LONDON, England (CNN) -- A habitually violent young man was convicted Wednesday of the murder of teenage actor Rob Knox, who had starred in the latest "Harry Potter" film.
The father, brother and mother of Rob Knox pose together after the death of the young actor.
Karl Bishop, 22, attacked Knox and four friends with two kitchen knives outside a bar in Sidcup, south east London, last May. He stabbed them 10 times in less than two minutes, the Old Bailey court in central London heard.
Knox, 18, had rushed out of the bar after he heard that Bishop had threatened his younger brother Jamie but he ended up being stabbed five times, once in a main artery. He died in hospital later that night.
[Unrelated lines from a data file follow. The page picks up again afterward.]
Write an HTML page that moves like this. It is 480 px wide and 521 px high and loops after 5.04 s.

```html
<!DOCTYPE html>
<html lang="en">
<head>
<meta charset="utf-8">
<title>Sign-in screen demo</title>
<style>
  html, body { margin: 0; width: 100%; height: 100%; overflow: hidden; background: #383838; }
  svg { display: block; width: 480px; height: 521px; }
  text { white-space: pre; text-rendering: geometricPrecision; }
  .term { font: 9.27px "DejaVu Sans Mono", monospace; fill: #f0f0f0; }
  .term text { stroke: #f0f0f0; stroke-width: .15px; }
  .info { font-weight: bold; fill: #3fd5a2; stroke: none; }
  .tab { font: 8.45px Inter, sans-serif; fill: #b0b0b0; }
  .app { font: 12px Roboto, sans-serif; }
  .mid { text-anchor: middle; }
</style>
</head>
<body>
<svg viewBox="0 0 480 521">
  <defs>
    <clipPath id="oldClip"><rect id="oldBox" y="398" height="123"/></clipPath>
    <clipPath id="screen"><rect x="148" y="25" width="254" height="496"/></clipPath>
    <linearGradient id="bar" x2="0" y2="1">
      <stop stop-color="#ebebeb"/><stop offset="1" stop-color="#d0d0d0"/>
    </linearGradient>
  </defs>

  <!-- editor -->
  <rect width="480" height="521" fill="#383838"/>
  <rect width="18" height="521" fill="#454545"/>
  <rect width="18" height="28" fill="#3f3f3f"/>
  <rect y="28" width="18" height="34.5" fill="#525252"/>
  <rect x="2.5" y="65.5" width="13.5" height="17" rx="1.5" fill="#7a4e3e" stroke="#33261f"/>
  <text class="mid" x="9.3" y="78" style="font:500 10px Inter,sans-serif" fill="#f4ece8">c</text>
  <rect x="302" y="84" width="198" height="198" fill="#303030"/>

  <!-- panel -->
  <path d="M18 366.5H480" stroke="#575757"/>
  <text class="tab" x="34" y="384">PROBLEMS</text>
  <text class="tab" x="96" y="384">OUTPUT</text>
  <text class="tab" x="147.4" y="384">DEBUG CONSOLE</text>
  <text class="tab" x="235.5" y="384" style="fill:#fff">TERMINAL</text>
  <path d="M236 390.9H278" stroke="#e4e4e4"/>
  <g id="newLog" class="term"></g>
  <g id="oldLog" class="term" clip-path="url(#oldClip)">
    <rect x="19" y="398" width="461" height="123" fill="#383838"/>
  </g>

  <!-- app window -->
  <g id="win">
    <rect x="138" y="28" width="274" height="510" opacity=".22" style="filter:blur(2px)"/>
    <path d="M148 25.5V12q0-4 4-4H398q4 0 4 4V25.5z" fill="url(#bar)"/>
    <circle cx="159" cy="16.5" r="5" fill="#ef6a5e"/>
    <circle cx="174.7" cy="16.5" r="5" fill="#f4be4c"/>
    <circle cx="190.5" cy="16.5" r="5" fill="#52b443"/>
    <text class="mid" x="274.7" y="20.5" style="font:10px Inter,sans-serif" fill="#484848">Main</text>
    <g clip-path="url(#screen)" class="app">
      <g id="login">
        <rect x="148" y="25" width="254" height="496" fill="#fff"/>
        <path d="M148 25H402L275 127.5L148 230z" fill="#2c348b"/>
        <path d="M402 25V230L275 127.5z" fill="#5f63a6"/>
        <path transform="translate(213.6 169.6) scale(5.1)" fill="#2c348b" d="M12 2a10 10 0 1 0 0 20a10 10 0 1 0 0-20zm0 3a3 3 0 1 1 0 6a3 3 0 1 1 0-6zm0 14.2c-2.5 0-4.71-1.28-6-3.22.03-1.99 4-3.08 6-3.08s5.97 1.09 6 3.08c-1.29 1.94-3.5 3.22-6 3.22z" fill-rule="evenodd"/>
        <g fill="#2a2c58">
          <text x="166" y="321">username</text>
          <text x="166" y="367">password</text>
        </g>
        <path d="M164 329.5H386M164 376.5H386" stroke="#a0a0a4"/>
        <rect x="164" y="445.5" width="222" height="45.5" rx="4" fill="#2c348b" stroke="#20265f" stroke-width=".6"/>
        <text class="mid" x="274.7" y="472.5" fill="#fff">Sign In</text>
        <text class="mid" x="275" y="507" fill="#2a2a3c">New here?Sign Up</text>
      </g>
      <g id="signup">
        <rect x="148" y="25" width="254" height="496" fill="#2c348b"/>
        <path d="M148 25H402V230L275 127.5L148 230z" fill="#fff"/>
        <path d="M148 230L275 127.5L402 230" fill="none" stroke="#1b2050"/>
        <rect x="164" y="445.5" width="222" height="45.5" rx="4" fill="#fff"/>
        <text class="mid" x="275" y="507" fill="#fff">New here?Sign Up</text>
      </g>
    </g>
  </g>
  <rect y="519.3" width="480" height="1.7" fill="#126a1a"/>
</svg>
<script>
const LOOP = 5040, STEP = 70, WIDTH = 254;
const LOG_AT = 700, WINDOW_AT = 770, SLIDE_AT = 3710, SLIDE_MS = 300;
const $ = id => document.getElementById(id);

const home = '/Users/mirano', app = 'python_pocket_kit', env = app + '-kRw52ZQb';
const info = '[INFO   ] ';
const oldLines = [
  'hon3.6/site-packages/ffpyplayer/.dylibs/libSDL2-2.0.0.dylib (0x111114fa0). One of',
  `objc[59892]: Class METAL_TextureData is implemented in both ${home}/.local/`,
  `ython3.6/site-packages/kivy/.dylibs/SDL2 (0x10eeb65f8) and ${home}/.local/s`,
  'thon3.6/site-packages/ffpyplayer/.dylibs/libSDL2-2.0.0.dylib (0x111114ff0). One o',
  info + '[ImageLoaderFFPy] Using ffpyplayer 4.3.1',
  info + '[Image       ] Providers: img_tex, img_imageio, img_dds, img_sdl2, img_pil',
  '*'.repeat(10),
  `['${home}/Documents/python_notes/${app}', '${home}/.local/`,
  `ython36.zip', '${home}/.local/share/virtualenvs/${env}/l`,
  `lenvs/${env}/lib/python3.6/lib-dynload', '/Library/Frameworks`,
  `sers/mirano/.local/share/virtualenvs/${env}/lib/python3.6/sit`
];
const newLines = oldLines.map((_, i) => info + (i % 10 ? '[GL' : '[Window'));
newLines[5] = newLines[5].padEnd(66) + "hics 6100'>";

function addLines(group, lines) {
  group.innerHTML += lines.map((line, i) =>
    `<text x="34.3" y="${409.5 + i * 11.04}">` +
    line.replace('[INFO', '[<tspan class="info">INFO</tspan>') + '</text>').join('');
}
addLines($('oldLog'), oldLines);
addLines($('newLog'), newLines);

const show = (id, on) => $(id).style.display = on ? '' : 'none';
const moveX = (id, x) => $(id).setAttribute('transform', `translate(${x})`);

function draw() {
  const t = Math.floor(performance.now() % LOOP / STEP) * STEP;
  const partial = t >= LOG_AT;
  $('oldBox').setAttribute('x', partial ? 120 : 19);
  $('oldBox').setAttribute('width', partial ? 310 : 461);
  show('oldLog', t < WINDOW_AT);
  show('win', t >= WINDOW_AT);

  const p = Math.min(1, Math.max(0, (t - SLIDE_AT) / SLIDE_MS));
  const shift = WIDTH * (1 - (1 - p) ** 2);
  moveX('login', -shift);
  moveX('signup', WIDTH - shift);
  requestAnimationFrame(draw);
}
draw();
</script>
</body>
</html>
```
Bystanders said Bishop's face was "screwed up in rage" as he lashed out with the two knives, the Press Association reported.
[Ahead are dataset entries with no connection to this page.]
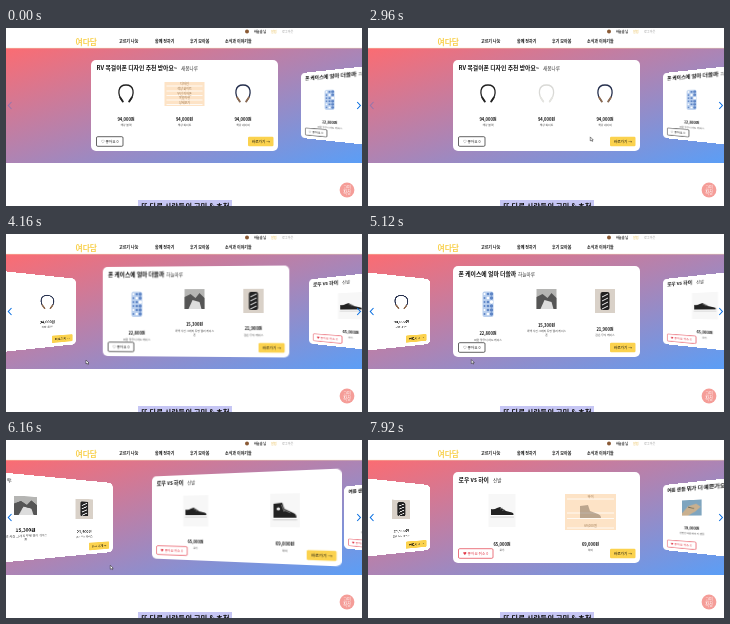
Recreate the animation shown at these times as an HTML page. Size 356 px wide and 178 px high, loop 8 s.

```html
<!DOCTYPE html>
<html>
<head>
<meta charset="utf-8">
<title>Choice cards</title>
<style>
  html, body { margin: 0; width: 100%; height: 100%; overflow: hidden; background: #fff; }
  #stage { position: relative; width: 356px; height: 178px; overflow: hidden; background: #fff; }
  svg { position: absolute; display: block; }
  text { font-family: "Noto Sans CJK KR", "Noto Sans CJK JP", "Noto Sans CJK", sans-serif; fill: #111; }
  #deck {
    position: absolute; left: 0; top: 20px; width: 356px; height: 115px; overflow: hidden;
    background: linear-gradient(to bottom right, #fb6c72, #ad84b4 50%, #5b9ef6);
    perspective: 222px; perspective-origin: 178.5px 57.5px;
  }
  .card { left: 85px; top: 12px; width: 187px; height: 91px; background: #fff; border-radius: 5px; }
  #page { left: 0; top: 0; }
  .mid { text-anchor: middle; }
  .bold { font-weight: 700; }
</style>
</head>
<body>
<div id="stage">
  <div id="deck"></div>
  <svg id="page" width="356" height="178" viewBox="0 0 356 178">
    <path d="M0 20.2H356" stroke="#f3d9b0" stroke-width=".5"/>
    <text x="69.5" y="16.8" font-size="7.8" font-weight="900" style="fill:#f8d04c">여다담</text>
    <g class="bold" font-size="4">
      <text x="113" y="15">고르기 나눔</text>
      <text x="149" y="15">함께 정하기</text>
      <text x="184" y="15">후기 모아봄</text>
      <text x="219" y="15">소식과 이야기들</text>
    </g>
    <circle cx="241" cy="3.5" r="2" fill="#8a5a35"/>
    <g font-size="3.1">
      <text class="bold" x="248" y="4.8">하늘솔 님</text>
      <text x="265" y="4.8" style="fill:#e6b84a">알림</text>
      <text x="276" y="4.8" style="fill:#999">로그아웃</text>
    </g>
    <rect x="132" y="172" width="94" height="6" fill="#c6c6f4"/>
    <text class="bold" x="135" y="180.6" font-size="7.4">또 다른 사람들의 고민 &amp; 추천</text>
    <circle cx="341" cy="162" r="7.4" fill="#f59d98"/>
    <g class="mid" font-size="4.2">
      <text x="341" y="161.4" style="fill:#fff">고민</text>
      <text x="341" y="166.2" style="fill:#fff">작성</text>
    </g>
    <g fill="none" stroke="#0a6fe0" stroke-width="1.1">
      <path id="prev" d="M5.5 74 2.3 77.5 5.5 81"/>
      <path d="M351.2 74 354.4 77.5 351.2 81"/>
    </g>
    <path id="cursor" d="M0 0V4L1 3.2 1.8 4.6 2.4 4.3 1.8 3H3Z" fill="#fff" stroke="#222" stroke-width=".5"/>
  </svg>
</div>
<script>
const LOOP = 8000, SPACING = 224, TILT = 50, DEPTH = 18.5;
const $ = id => document.getElementById(id);

const text = (x, y, size, str, cls = '', fill = '#111') =>
  `<text x="${x}" y="${y}" font-size="${size}" class="${cls}" style="fill:${fill}">${str}</text>`;
const box = (cx, y, w, h, fill, extra = '') =>
  `<rect x="${cx - w / 2}" y="${y}" width="${w}" height="${h}" fill="${fill}" ${extra}/>`;

const neckband = (x, color, tip) =>
  `<g transform="translate(${x} 0)" fill="none" stroke-linecap="round">
    <path d="M-3.2 73.5C-9.5 66-8 57 0 57S9.5 66 3.2 73.5" stroke="${color}" stroke-width="1.3"/>
    <path d="M-5.8 69.5-3.2 73.5M5.8 69.5 3.2 73.5" stroke="${tip}" stroke-width="1.8"/></g>`;

const phoneCase = x => {
  let marks = '';
  for (let i = 0; i < 18; i++)
    marks += `<circle cx="${x - 3.5 + i % 3 * 3.5}" cy="${60 + Math.floor(i / 3) * 4}" r="${1 + i * 7 % 3 * .35}" fill="${i % 4 ? '#5f86c6' : '#fff'}"/>`;
  return box(x, 57.5, 11, 25.5, '#b9cfee', 'rx="2"') + marks;
};
const greyPhoto = x => box(x, 55, 20, 20, '#b5b5b3') +
  `<path d="M${x - 10} 75V63l6-3 5 4 4-5 5 5v11Z" fill="#555"/><path d="M${x - 6} 75l4-9 7 2 2 7Z" fill="#ddd"/>`;
const stripedPhoto = x => box(x, 55, 20, 24, '#d9d1c8') + box(x, 58, 9, 18, '#222', 'rx="2"') +
  `<path d="M${x - 3} 63l6-3M${x - 3} 67l6-3M${x - 3} 71l6-3M${x - 3} 75l6-3" stroke="#eee" stroke-width="1"/>`;
const lowShoe = x => box(x, 54, 27, 33, '#f7f7f7') +
  `<path d="M${x - 11} 75v-6q3 1 6-1l3-1 6 4 6 1.5q2 .8 1.5 2.5Z" fill="#222"/>
   <path d="M${x - 11.5} 75.8H${x + 12}" stroke="#fff" stroke-width="1.7"/>
   <path d="M${x - 11.5} 77H${x + 12}M${x - 2} 69l3-1M${x} 70.5l3-1" stroke="#aaa" stroke-width=".5"/>`;
const highShoe = x => box(x, 54, 27, 33, '#f7f7f7') +
  `<path d="M${x - 10.5} 78V64l8-1 2 6 8 4q3 1 3 5Z" fill="#222"/>
   <circle cx="${x - 6}" cy="69" r="1.6" fill="#eee"/>
   <path d="M${x - 11} 78.6H${x + 11}" stroke="#fff" stroke-width="1.8"/>
   <path d="M${x - 11} 79.8H${x + 11}M${x - 3} 65l2.5 7M${x - 1} 70l6 3" stroke="#aaa" stroke-width=".6"/>`;
const handPhoto = x => box(x, 55, 22, 20, '#7fa5bf') +
  `<path d="M${x - 11} 72l7-9 9-3 5 4-6 6-8 5h-7Z" fill="#c9b08f"/><path d="M${x - 4} 64l7 2" stroke="#665" stroke-width="1"/>`;

const item = (x, picture, price, y, captions) => picture +
  text(x, y + 1.5, 4.1, price, 'mid bold') +
  captions.map((c, i) => text(x, y + 7.2 + i * 4, 2.8, c, 'mid', '#444')).join('');

const hover = (x, w, h, lines) => `<g class="hover">` + box(x, 54, w, h, '#fde3c6') +
  lines.map(([y, str, size]) =>
    `<path d="M${x - w / 2 + 2} ${y + 2}h${w - 4}" stroke="#fff" stroke-width=".8"/>` +
    text(x, y + 1, size, str, 'mid', '#9a7650')).join('') + '</g>';

const card = ({ title, sub, subX, liked, body }) => {
  const ink = liked ? '#e23b4a' : '#222';
  return text(90.5, 42.2, 5.85, title, 'bold') + text(subX, 41.7, 4.6, sub, '', '#333') + body +
    `<rect x="90.5" y="108.7" width="${liked ? 34.5 : 26.5}" height="9.6" rx="1.2" fill="#fff" stroke="${ink}" stroke-width=".7"/>` +
    text(liked ? 107.7 : 103.7, 114.9, 3.7, liked ? '♥ 좋아요 취소 0' : '♡ 좋아요 0', 'mid', ink) +
    '<rect x="242" y="108.8" width="25.5" height="9.4" rx="1.2" fill="#fbd24e"/>' +
    text(254.8, 114.9, 3.7, '바로가기 →', 'mid');
};

const cards = [
  { title: 'RV 목걸이폰 디자인 추천 받아요~', sub: '새봄나루', subX: 175,
    body: item(120, neckband(120, '#222', '#222'), '94,000원', 91, ['색상 블랙']) +
      item(178.5, neckband(178.5, '#d9d9d6', '#e4e4e0'), '94,000원', 91, ['색상 화이트']) +
      item(237, neckband(237, '#26304e', '#8c6a50'), '94,000원', 91, ['색상 네이비']) +
      hover(178.5, 40, 24, [[56, '디자인', 3], [61, '색상 화이트', 3], [65.5, '무선 이어폰', 3], [70, '목걸이형', 3], [74.5, '상세보기', 3]]) },
  { title: '폰 케이스에 얼마 더쓸까', sub: '하늘마루', subX: 150,
    body: item(120, phoneCase(120), '22,800원', 99.5, ['파란 꽃무늬 하드 케이스']) +
      item(178.5, greyPhoto(178.5), '15,300원', 91, ['흑백 사진 그래픽 투명 젤리 케이스', '폰']) +
      item(237, stripedPhoto(237), '21,900원', 95, ['검은 무늬 케이스']) },
  { title: '로우 vs 하이', sub: '신발', subX: 125, liked: true,
    body: item(134, lowShoe(134), '65,000원', 104, ['로우']) +
      item(222.5, highShoe(222.5), '69,000원', 104, ['하이']) +
      hover(222.5, 51, 36, [[57, '하이', 3.4], [71, '', 3], [76.5, '', 3], [86, '69,000원', 3.2]]) +
      '<path class="hover" d="M212 78V66l8-1 2 6 8 3q3 1 3 4Z" fill="#6b5a48" opacity=".45"/>' },
  { title: '여름 샌들 뭐가 더 예쁜가요?', sub: '구름숲', subX: 168, liked: true,
    body: item(120, handPhoto(120), '39,000원', 92, ['편안한 여름 베이지 샌들']) +
      item(178.5, handPhoto(178.5), '42,000원', 92, ['가벼운 샌들']) +
      item(237, handPhoto(237), '45,000원', 92, ['시원한 샌들']) }
];
$('deck').innerHTML = cards.map(c => `<svg class="card" viewBox="85 32 187 91">${card(c)}</svg>`).join('');
const slides = [...document.querySelectorAll('.card')];
const hovers = slides.map(s => [...s.querySelectorAll('.hover')]);

// Tracks are [time, value, ...] rows.
const slideTrack = [[3050, 0], [3360, .3], [3680, .63], [3920, .84], [4160, .955], [4560, .992], [4960, 1],
  [5440, 1], [5760, 1.37], [6000, 1.63], [6300, 1.86], [6560, 1.95], [6960, 1.992], [7280, 2]];
const cursorTrack = [[1400, 180, 72], [1920, 222, 106], [2320, 219, 104], [2560, 222, 108.5], [3050, 222.3, 109],
  [3680, 98, 126.5], [4160, 80, 126], [5080, 80, 126], [5300, 205, 124], [5440, 205, 124],
  [5760, 100.5, 128], [6560, 108, 122.5], [7080, 108, 122.5], [7280, 207, 92], [7640, 207, 92], [7880, 220, 72]];

function sample(track, t) {
  const i = track.findIndex(k => k[0] > t);
  if (i === 0) return track[0].slice(1);
  if (i < 0) return track[track.length - 1].slice(1);
  const a = track[i - 1], b = track[i], f = (t - a[0]) / (b[0] - a[0]);
  return a.slice(1).map((v, n) => v + (b[n + 1] - v) * f);
}

function draw(t) {
  const [pos] = sample(slideTrack, t);
  slides.forEach((s, i) => {
    const off = i - pos;
    s.style.visibility = Math.abs(off) < 1.6 ? 'visible' : 'hidden';
    s.style.transform = `translate3d(${off * SPACING}px,0,${-DEPTH * Math.abs(off)}px) rotateY(${-TILT * off}deg)`;
  });
  const first = Math.max(0, Math.min(1, (1650 - t) / 150));
  const last = t >= 7880 ? 1 : 0;
  hovers[0].forEach(h => h.style.opacity = first);
  hovers[2].forEach(h => h.style.opacity = h.tagName === 'path' ? last * .45 : last);
  $('prev').style.opacity = pos < .5 ? .3 : 1;
  const [x, y] = sample(cursorTrack, t);
  $('cursor').setAttribute('transform', `translate(${x} ${y})`);
  $('cursor').style.opacity = first === 1 || last ? 0 : 1;
}

const start = performance.now();
function tick() {
  draw((performance.now() - start) % LOOP);
  requestAnimationFrame(tick);
}
tick();
</script>
</body>
</html>
```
Days before the attack, the actor had finished filming on "Harry Potter And The Half-Blood Prince," due for international release in July, in which he played the role of Marcus Belby. He was set to reprise the part in future "Harry Potter" films.
Knox's father Colin told mourners at his funeral, including co-star Rupert Grint, that his son had been "living the dream," PA said.
Prosecutor Brian Altman told the court that the young actor's promising life was ended by a "habitual knife carrier" who believed stabbing people was an "occupational hazard" and had previous convictions for knife crime.
Bishop is due to be sentenced on Thursday.
Knife crime in Britain is a political hot topic due to a spate of recent killings of mainly young people in major cities. UK Prime Minister Gordon Brown has urged tougher sentences for those caught carrying knives. He told the Daily Telegraph last month: "By carrying a knife you are not only endangering the lives of others, but you are more likely to be killed, or end up in jail.
"We need to change the way young people think about knives, we need families and communities working together ... to get this message across and help stamp out knife crime and get weapons off our streets."